4:19 because it won't be installed in your environment, it is in mine, if you launch it, I get an already satisfied requirement message,
4:28 this is because I wanted to show you intellisense for request so I went ahead and installed it ahead of registering these screencasts,
4:36 but yes, you should go and pip install request otherwise your script won't be running.
4:42 Now, let's try Python clients, client.py, let's see what happens. Great, as you can see, people deleted server response was 204, which is good,
4:58 this is what we were expecting. Let's go back to Postman and see if we actually deleted our documents, yes, the response is ok and as you can see,
5:09 the items array now is empty, so we actually deleted the people from our Mongo db instance. Great, let's switch back to our fist terminal window
5:23 where the server is running and we can see the sequence of our commands, this one is the delete,
5:29 which was used by our client with the response of course, and then, the get we did with postman is nice, isn't it? Alright, now that we can delete,
5:41 how about inserting some documents? Let me paste some more code here, specifically the post people function.
5:51 Now, as you can imagine, this is slightly more complex than the one liner we wrote before, but not too much, actually.
5:58 So we have an array with two documents because if I didn't tell you already, Eve supports bulk inserts by default,
6:06 which means that with a single request, you can store more than one document, actually, an unlimited number of documents.
6:13 So here we are going to send a post request for two documents, the actual command as you can see is very similar
6:21 to the delete one we did before, request.post post requires a URL again to the endpoint data to be posted, and some more options.
6:35 Our helper method gives me the URL for the people endpoint, and our data array is simply dumped as Json,
6:42 and then we need to provide a header and specifically, we need to tell request or I should say we need to tell our server
6:51 that the data coming in is Json.
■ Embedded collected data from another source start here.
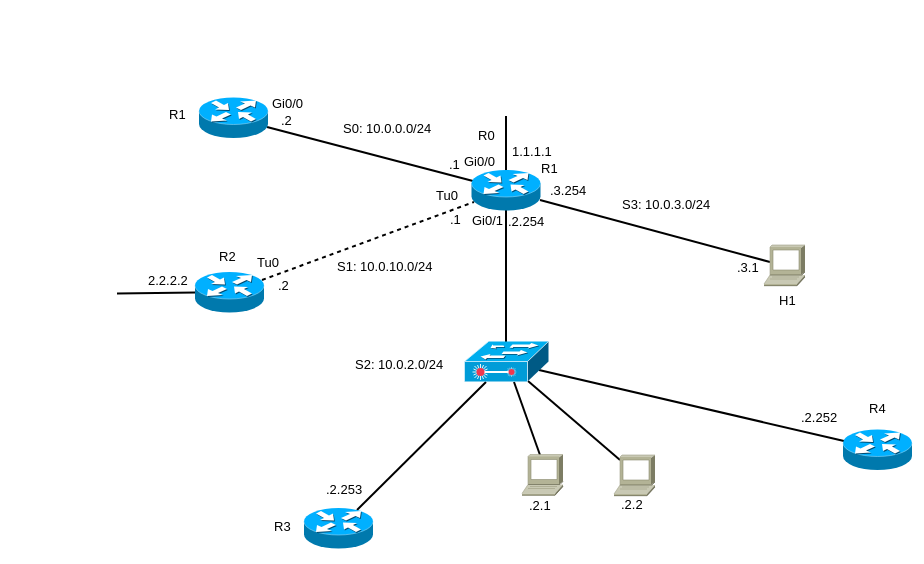
<!DOCTYPE html>
<html lang="en">
<head>
<meta charset="utf-8">
<title>Network topology</title>
<style>
:root {
  --paper: #ffffff;
  --ink: #000000;
  --router-top: #00b0ff;
  --router-side: #0079ad;
  --switch-front: #009cd8;
  --switch-top: #00aeee;
  --switch-side: #005a85;
  --shadow: #004a70;
  --port: #f0384f;
  --case: #b3b396;
  --case-light: #c9c9b4;
  --case-dark: #7d7d64;
}
* { box-sizing: border-box; }
html, body { margin: 0; overflow: hidden; }
.topology {
  position: relative;
  width: 924px;
  height: 564px;
  overflow: hidden;
  background: var(--paper);
  color: var(--ink);
  font: 13px/16px "Liberation Sans", Arial, sans-serif;
}
.diagram { position: absolute; inset: 0; display: block; }
.links { stroke: var(--ink); stroke-width: 2; fill: none; }
.tunnel { stroke-dasharray: 4 4; }
.label {
  position: absolute;
  left: var(--x);
  top: var(--y);
  transform: translateY(-50%);
  white-space: nowrap;
}
</style>
</head>
<body>
<main class="topology">
  <svg class="diagram" width="924" height="564" viewBox="0 0 924 564" role="img" aria-label="Routers, a switch and hosts joined by links">
    <defs>
      <g id="arrow-in">
        <path d="M12 6 L17 3.5 L25 8 L29 6 L30 13 L16 12.5 L20 10.5 Z"/>
      </g>
      <g id="arrow-out">
        <path d="M37 10.5 L46 6.5 L41 4.5 L57 3.5 L56 10.5 L51.5 8.5 L42 13 Z"/>
      </g>
      <g id="router-arrows">
        <use href="#arrow-in"/>
        <use href="#arrow-out"/>
        <use href="#arrow-in" transform="rotate(180 34.5 14)"/>
        <use href="#arrow-out" transform="rotate(180 34.5 14)"/>
      </g>
      <g id="router">
        <path d="M0 14 V27 A34.5 14 0 0 0 69 27 V14 Z" fill="var(--router-side)"/>
        <ellipse cx="34.5" cy="14" rx="34.5" ry="13.5" fill="var(--router-top)"/>
        <path d="M0 14 A34.5 13.5 0 0 0 69 14" fill="none" stroke="#8fd6f5" stroke-width="0.6"/>
        <use href="#router-arrows" x="0.8" y="0.9" fill="var(--shadow)"/>
        <use href="#router-arrows" fill="#fff"/>
      </g>
      <g id="switch-arrows">
        <path d="M45 6 L48 3 H65 L67 1.5 L74 4 L63 7 L64.5 5.5 H49 L48 6.5 Z"/>
        <path d="M35 4 L25 4 L24 3 L22 6.5 L28 7 L27 5.5 H36 Z" transform="translate(4 0)"/>
        <path d="M39 10 H55 L56.5 8.5 L63 11 L52 14 L53.5 12.5 H37 Z"/>
        <path d="M41 14 H25 L26 12.5 L16 15 L21 18 L22.5 16.5 H39 Z"/>
      </g>
      <g id="port-rays" stroke="#fff" stroke-width="0.9">
        <path d="M-8 0 H8 M0 -8 V8 M-6 -6 L6 6 M-6 6 L6 -6 M-7 -3 L7 3 M-3 -7 L3 7 M-7 3 L7 -3 M-3 7 L3 -7"/>
      </g>
      <g id="switch" stroke-linejoin="round">
        <path d="M0 20 L24 0 H84 L63 20 Z" fill="var(--switch-top)"/>
        <path d="M63 20 L84 0 V20 L63 40 Z" fill="var(--switch-side)"/>
        <rect y="20" width="63" height="20" fill="var(--switch-front)"/>
        <path d="M0 20 H63 L84 0 M63 20 V40 M0 40 V20 L24 0" fill="none" stroke="#d4f0fc" stroke-width="0.8"/>
        <use href="#switch-arrows" x="0.8" y="0.8" fill="var(--shadow)"/>
        <use href="#switch-arrows" fill="#fff"/>
        <path d="M16 30.5 H48" stroke="#fff" stroke-width="1.8"/>
        <use href="#port-rays" x="16" y="30.5"/>
        <use href="#port-rays" transform="translate(47 30.5) scale(.6)"/>
        <circle cx="16" cy="30.5" r="4" fill="var(--port)"/>
        <circle cx="47" cy="30.5" r="3" fill="var(--port)"/>
      </g>
      <g id="host" stroke-linejoin="round">
        <path d="M6 2 L8 0 H41 L37 3 V30 H6 Z" fill="var(--case-light)"/>
        <path d="M37 3 L41 0 V27 L37 30 Z" fill="var(--case-dark)"/>
        <rect x="6" y="2" width="31" height="28" fill="var(--case)"/>
        <rect x="9" y="5" width="26" height="20" fill="#fff" stroke="#8a8a70" stroke-width="0.6"/>
        <path d="M6 30 H41 L33 39 H0 Z" fill="var(--case-light)"/>
        <path d="M8 32 H35 M6 34 H33" stroke="#a5a58a" stroke-width="0.7"/>
        <path d="M41 30 V32 L33 41 V39 Z" fill="var(--case-dark)"/>
        <rect y="39" width="33" height="2" fill="var(--case)"/>
        <path d="M0 40.7 H33 L41 32 M6 30 H38 L41 27" fill="none" stroke="#63634c" stroke-width="0.7"/>
        <path d="M0 39 L6 30 V2 L8 0 H41" fill="none" stroke="#a0a086" stroke-width="0.6"/>
      </g>
    </defs>

    <g class="links">
      <path d="M267 127 L473 181"/>
      <path class="tunnel" d="M262 280 L474 202"/>
      <path d="M117 293.5 L196 292.5"/>
      <path d="M506 116 V172"/>
      <path d="M540 200 L770 262"/>
      <path d="M506 210 V342"/>
      <path d="M486 382 L357 510"/>
      <path d="M514 382 L540 455"/>
      <path d="M528 381 L620 460"/>
      <path d="M539 370 L844 441"/>
    </g>

    <g class="devices">
      <use href="#router" x="199" y="97"/>
      <use href="#router" x="471.5" y="169.5"/>
      <use href="#router" x="195" y="271.5"/>
      <use href="#router" x="304" y="507.5"/>
      <use href="#router" x="843" y="429"/>
      <use href="#switch" x="464.5" y="341.5"/>
      <use href="#host" x="764" y="245"/>
      <use href="#host" x="522" y="454.5"/>
      <use href="#host" x="614" y="455"/>
    </g>
  </svg>

  <div class="labels">
    <span class="label" style="--x:169px;--y:115px">R1</span>
    <span class="label" style="--x:272px;--y:104px">Gi0/0</span>
    <span class="label" style="--x:281px;--y:121px">.2</span>
    <span class="label" style="--x:343px;--y:129px">S0: 10.0.0.0/24</span>

    <span class="label" style="--x:478px;--y:136px">R0</span>
    <span class="label" style="--x:512px;--y:152px">1.1.1.1</span>
    <span class="label" style="--x:541px;--y:169px">R1</span>
    <span class="label" style="--x:449px;--y:165px">.1</span>
    <span class="label" style="--x:464px;--y:162px">Gi0/0</span>
    <span class="label" style="--x:436px;--y:196px">Tu0</span>
    <span class="label" style="--x:450px;--y:220px">.1</span>
    <span class="label" style="--x:472px;--y:221px">Gi0/1</span>
    <span class="label" style="--x:508px;--y:222px">.2.254</span>
    <span class="label" style="--x:550px;--y:191px">.3.254</span>

    <span class="label" style="--x:622px;--y:205px">S3: 10.0.3.0/24</span>
    <span class="label" style="--x:737px;--y:268px">.3.1</span>
    <span class="label" style="--x:779px;--y:301px">H1</span>

    <span class="label" style="--x:219px;--y:257px">R2</span>
    <span class="label" style="--x:257px;--y:263px">Tu0</span>
    <span class="label" style="--x:278px;--y:286px">.2</span>
    <span class="label" style="--x:148px;--y:281px">2.2.2.2</span>
    <span class="label" style="--x:337px;--y:267px">S1: 10.0.10.0/24</span>

    <span class="label" style="--x:355px;--y:365px">S2: 10.0.2.0/24</span>
    <span class="label" style="--x:326px;--y:490px">.2.253</span>
    <span class="label" style="--x:274px;--y:527px">R3</span>
    <span class="label" style="--x:529px;--y:506px">.2.1</span>
    <span class="label" style="--x:621px;--y:505px">.2.2</span>
    <span class="label" style="--x:801px;--y:418px">.2.252</span>
    <span class="label" style="--x:869px;--y:409px">R4</span>
  </div>
</main>
</body>
</html>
And that's it, then we're printing the response status code as we did before with the delete command.
7:01 Let's see what happens, if we after deleting all the people at the endpoint, post some people to the same endpoint.
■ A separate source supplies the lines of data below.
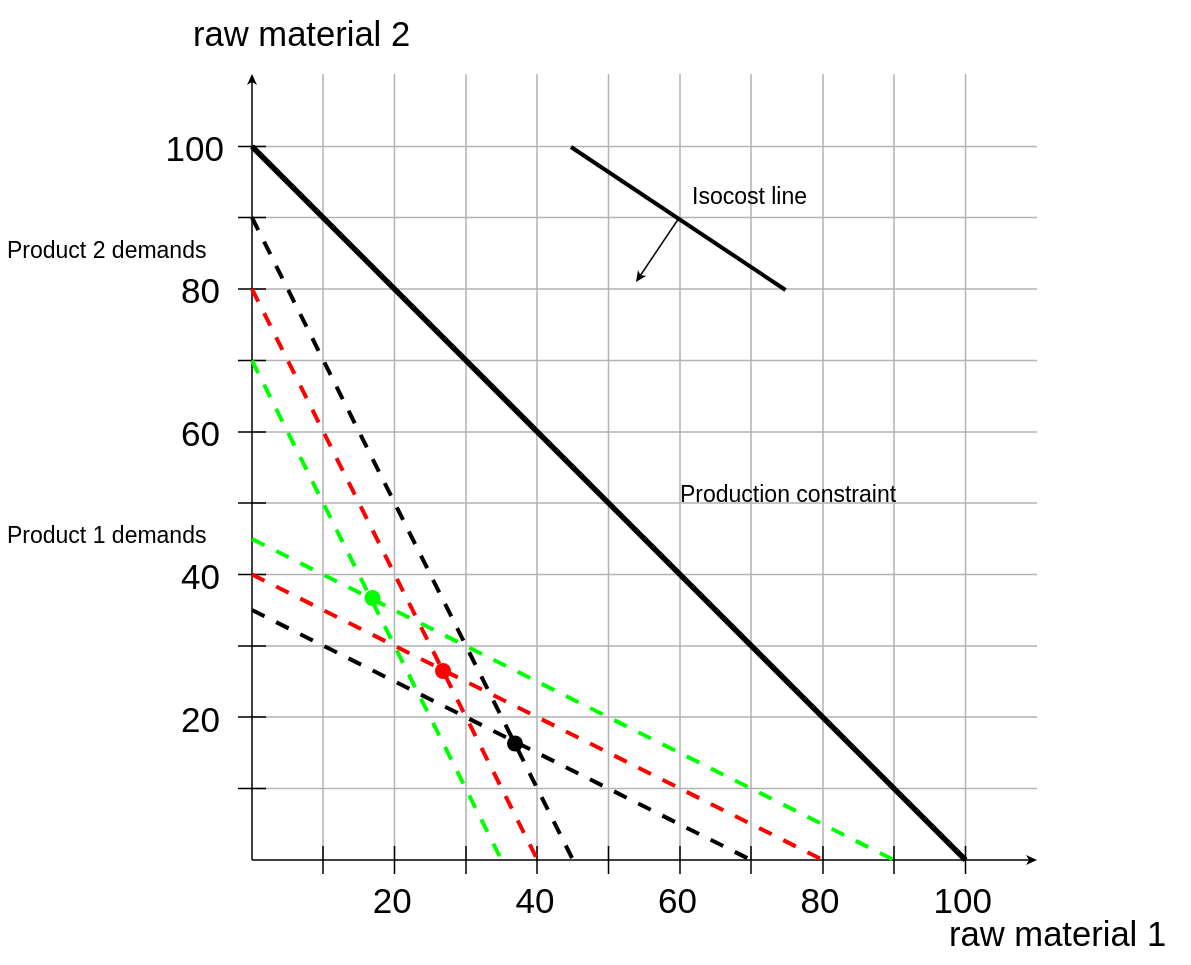
<!DOCTYPE html>
<html lang="en">
<head>
<meta charset="utf-8">
<title>Raw material production chart</title>
<style>
:root {
  --paper: #fff;
  --ink: #000;
  --grid: #b3b3b3;
  --red: #f00;
  --green: #0f0;
  --step: 142.8px;
}
* { margin: 0; padding: 0; box-sizing: border-box; }
html, body { overflow: hidden; background: var(--paper); }
.chart {
  position: relative;
  width: 1191px;
  height: 965px;
  overflow: hidden;
  color: var(--ink);
  font-family: "Liberation Sans", Arial, sans-serif;
}
.plot { position: absolute; left: 0; top: 0; display: block; }
.grid { stroke: var(--grid); stroke-width: 1.5; }
.axes { stroke: var(--ink); stroke-width: 1.5; }
.demand { fill: none; stroke-width: 4; stroke-dasharray: 14 13; }
.black { stroke: var(--ink); }
.red { stroke: var(--red); }
.green { stroke: var(--green); }
.constraint { stroke: var(--ink); stroke-width: 5.5; }
.isocost { stroke: var(--ink); stroke-width: 4; }
.axis-title, .note { position: absolute; white-space: nowrap; }
.axis-title, .scale { font-size: 35px; line-height: 40px; }
.axis-title { font-size: 34.6px; }
.note { font-size: 23px; line-height: 28px; }
.scale { position: absolute; display: grid; list-style: none; }
.scale-y {
  left: 155px;
  top: 128.5px;
  width: 69px;
  grid-auto-rows: var(--step);
  text-align: right;
}
.scale-y li { padding-right: 4px; }
.scale-y li:first-child { padding-right: 0; }
.scale-x {
  left: 321px;
  top: 881px;
  grid-auto-flow: column;
  grid-auto-columns: 142.6px;
  text-align: center;
}
</style>
</head>
<body>
<main class="chart">
  <svg class="plot" width="1191" height="965" viewBox="0 0 1191 965" role="img" aria-label="Demand lines, production constraint and isocost line for two raw materials">
    <defs>
      <path id="arrowhead" d="M0 0L-11 -5L-8 0L-11 5Z"/>
      <path id="columns" d="M323 74V860M394.5 74V860M466 74V860M537 74V860M608.5 74V860M680 74V860M751 74V860M823 74V860M894 74V860M965.5 74V860"/>
      <path id="rows" d="M252 146.5H1037M252 217.5H1037M252 289H1037M252 360.5H1037M252 432H1037M252 503H1037M252 574.5H1037M252 646H1037M252 717H1037M252 788.5H1037"/>
    </defs>

    <g class="grid">
      <use href="#columns"/>
      <use href="#rows"/>
    </g>

    <g class="axes">
      <line x1="252" y1="860" x2="252" y2="80"/>
      <line x1="252" y1="860" x2="1031" y2="860"/>
      <path d="M238 146.5H266M238 217.5H266M238 289H266M238 360.5H266M238 432H266M238 503H266M238 574.5H266M238 646H266M238 717H266M238 788.5H266"/>
      <path d="M323 846V874M394.5 846V874M466 846V874M537 846V874M608.5 846V874M680 846V874M751 846V874M823 846V874M894 846V874M965.5 846V874"/>
    </g>
    <use href="#arrowhead" transform="translate(252 74) rotate(-90)"/>
    <use href="#arrowhead" transform="translate(1037 860)"/>

    <g class="demand">
      <line class="black" x1="252" y1="217.5" x2="573" y2="860"/>
      <line class="red" x1="252" y1="289" x2="537.5" y2="860"/>
      <line class="green" x1="252" y1="360.5" x2="501.5" y2="860"/>
      <line class="green" x1="252" y1="539" x2="894" y2="860"/>
      <line class="red" x1="252" y1="574.5" x2="823" y2="860"/>
      <line class="black" x1="252" y1="610" x2="751" y2="860"/>
    </g>

    <line class="constraint" x1="252" y1="146.5" x2="965.5" y2="860"/>

    <line class="isocost" x1="571" y1="147" x2="785.5" y2="290"/>
    <line class="axes" x1="679" y1="218" x2="640" y2="276"/>
    <use href="#arrowhead" transform="translate(636 282) rotate(124)"/>

    <circle cx="372.5" cy="598" r="8" fill="var(--green)"/>
    <circle cx="443" cy="671" r="8" fill="var(--red)"/>
    <circle cx="515" cy="743.5" r="8" fill="var(--ink)"/>
  </svg>

  <h1 class="axis-title" style="left:193px;top:14px;font-weight:400">raw material 2</h1>
  <p class="axis-title" style="left:949px;top:914px">raw material 1</p>

  <ol class="scale scale-y">
    <li>100</li><li>80</li><li>60</li><li>40</li><li>20</li>
  </ol>
  <ol class="scale scale-x">
    <li>20</li><li>40</li><li>60</li><li>80</li><li>100</li>
  </ol>

  <p class="note" style="left:7px;top:236px">Product 2 demands</p>
  <p class="note" style="left:7px;top:521px">Product 1 demands</p>
  <p class="note" style="left:692px;top:182px">Isocost line</p>
  <p class="note" style="left:680px;top:480px">Production constraint</p>
</main>
</body>
</html>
7:10 You see this way every time we launch our script, we clean our endpoint and then we post,
7:16 let's go back to our terminal window and launch our client again, alright, first comes the delete with 204,
7:30 which is no content, it is what we expected, and then, people had been posted and the response was 201, which is created, so it looks good.
7:41 Let's go back to Postman and check the people endpoint, it was an empty endpoint, now it should have two documents,
7:48 here they are, this is an array with two documents, looking good. Back to our code, how about we now get data from the server,
7:57 let's do that, get people function, one liner again, request.get url for people so get at the people endpoint and as you guess already
8:11 the response status code is printed on the second line. Get people, so first, delete everything, then post people and then download,
8:22 now if we download these guys here we probably also want to see them to make sure we downloaded the right data, so we might do something like this,
8:31 so if the status code is actually ok, we get the Json from the response here, and of that Json, we get the items array,
8:40 we print the number of people in this line and then we iterate over the people array so for person in people and for every person we print first name
8:51 and the unique id of the person, it should be good, let's save, and again, launch our client. So we got delete in, then we got a post in and finally,
9:07 we downloaded from the server with a ok response. Two people were downloaded, one was John with this id and then it was Mike with this id. Great.
9:18 So to wrap it up, I will say that all in all writing Rest clients in Python is really easy, and this is mostly thanks to the request library
9:28 which does most of the work for us. If you think about it, our functions here are just one or two liners,
9:35 and if the get people which is the most complex has only one meaningful line which is this one, the Rest is just parsing.